Task to complete:
From the listing, collect all lines containing the word "body".

========================================

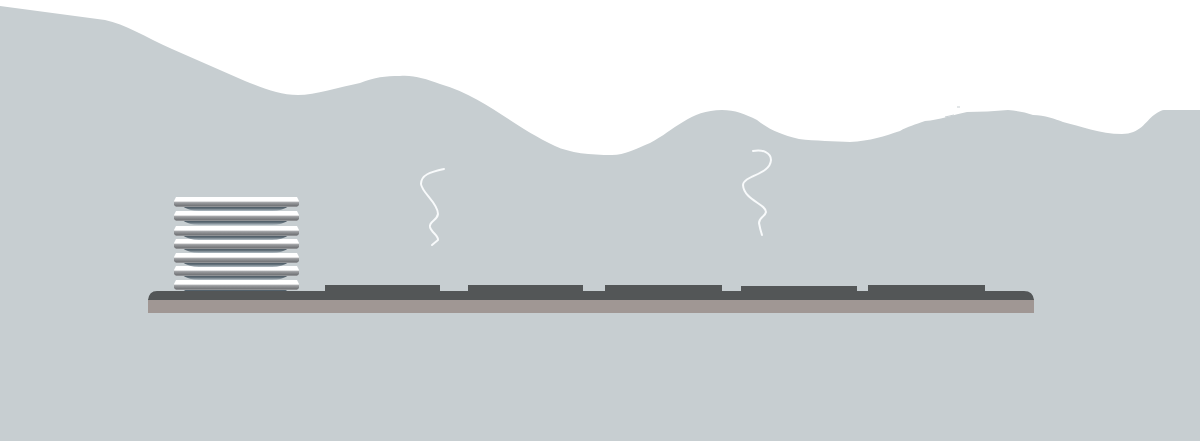
<!DOCTYPE html>
<html lang="en">
<head>
<meta charset="utf-8">
<title>Stove top with plates</title>
<style>
:root {
  --sky: #ffffff;
  --wall: #c7ced1;
  --hob: #535657;
  --counter: #a09794;
  --steam: #f8fafb;
  --rim-light: #ffffff;
  --rim-mid: #9b9da0;
  --rim-dark: #77797c;
  --bowl-dark: #53616b;
  --bowl-light: #b3bec5;
}
html, body { margin: 0; overflow: hidden; background: var(--sky); }
.scene { display: block; width: 1200px; height: 441px; }
.wall { fill: var(--wall); }
.hob { fill: var(--hob); }
.counter { fill: var(--counter); }
.steam { fill: none; stroke: var(--steam); stroke-width: 2; stroke-linecap: round; stroke-linejoin: round; }
.light { stop-color: var(--rim-light); }
.mid { stop-color: var(--rim-mid); }
.dark { stop-color: var(--rim-dark); }
.bowl-dark { stop-color: var(--bowl-dark); }
.bowl-light { stop-color: var(--bowl-light); }
</style>
</head>
<body>
<svg class="scene" viewBox="0 0 1200 441" role="img" aria-label="A stack of plates on a stove top with rising steam">
  <defs>
    <linearGradient id="rim-shade" x1="0" y1="0" x2="0" y2="1">
      <stop class="light" offset="0"/>
      <stop class="light" offset=".4"/>
      <stop class="mid" offset=".56"/>
      <stop class="dark" offset=".85"/>
      <stop class="mid" offset="1"/>
    </linearGradient>
    <linearGradient id="bowl-shade" x1="0" y1="0" x2="0" y2="1">
      <stop class="bowl-dark" offset="0"/>
      <stop class="bowl-dark" offset=".4"/>
      <stop class="bowl-light" offset="1"/>
    </linearGradient>
    <g id="plate">
      <path fill="url(#bowl-shade)" d="M8 9H115Q108 14 98 14H25Q15 14 8 9Z"/>
      <path fill="url(#rim-shade)" d="M2 0H123L125 4V8L123 10H2L0 8V4Z"/>
    </g>
  </defs>

  <path class="wall" d="M0 6L105 20C125 24 145 37 172 49L245 81C265 89 280 95 298 95C315 95 340 87 360 83C375 77 385 76 400 76C415 75 425 79 440 84C485 97 510 125 555 146C570 153 590 155 612 155C625 155 635 149 650 143C675 130 690 110 722 110C735 110 745 114 757 120C770 130 780 134 799 139C815 141 835 141 850 142C870 141 885 136 900 131C908 126 915 125 925 121C940 120 952 115 967 112C980 112 995 111 1008 110C1018 111 1025 112 1033 115C1045 115 1055 119 1063 122C1080 126 1100 134 1122 134C1140 134 1145 122 1154 115Q1161 110 1164 110H1200V441H0Z"/>
  <path fill="none" stroke="var(--wall)" d="M945 117L954 115M957 107h3"/>

  <g id="stacked-plates">
    <use href="#plate" x="174" y="280"/>
    <use href="#plate" x="174" y="266"/>
    <use href="#plate" x="174" y="253"/>
    <use href="#plate" x="174" y="239"/>
    <use href="#plate" x="174" y="226"/>
    <use href="#plate" x="174" y="211"/>
    <use href="#plate" x="174" y="197"/>
  </g>

  <g id="stove-top">
    <rect class="counter" x="148" y="299" width="886" height="14"/>
    <path class="hob" d="M148 300Q149 291 157 291H1024Q1033 291 1034 300Z"/>
    <g class="hob">
      <rect x="325" y="285" width="115" height="8"/>
      <rect x="468" y="285" width="115" height="8"/>
      <rect x="605" y="285" width="117" height="8"/>
      <rect x="741" y="286" width="116" height="7"/>
      <rect x="868" y="285" width="117" height="8"/>
    </g>
  </g>

  <g class="steam">
    <path d="M444 169C430 172 421 175 421 184C422 193 438 203 438 214C437 221 429 221 430 227C431 232 439 236 438 240L432 245"/>
    <path d="M753 151C763 149 771 153 771 160C770 175 744 175 743 185C744 200 766 204 766 212C765 217 759 217 759 223Q760 229 762 235"/>
  </g>
</svg>
</body>
</html>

========================================

Output for this exercise:
html, body { margin: 0; overflow: hidden; background: var(--sky); }
<body>
</body>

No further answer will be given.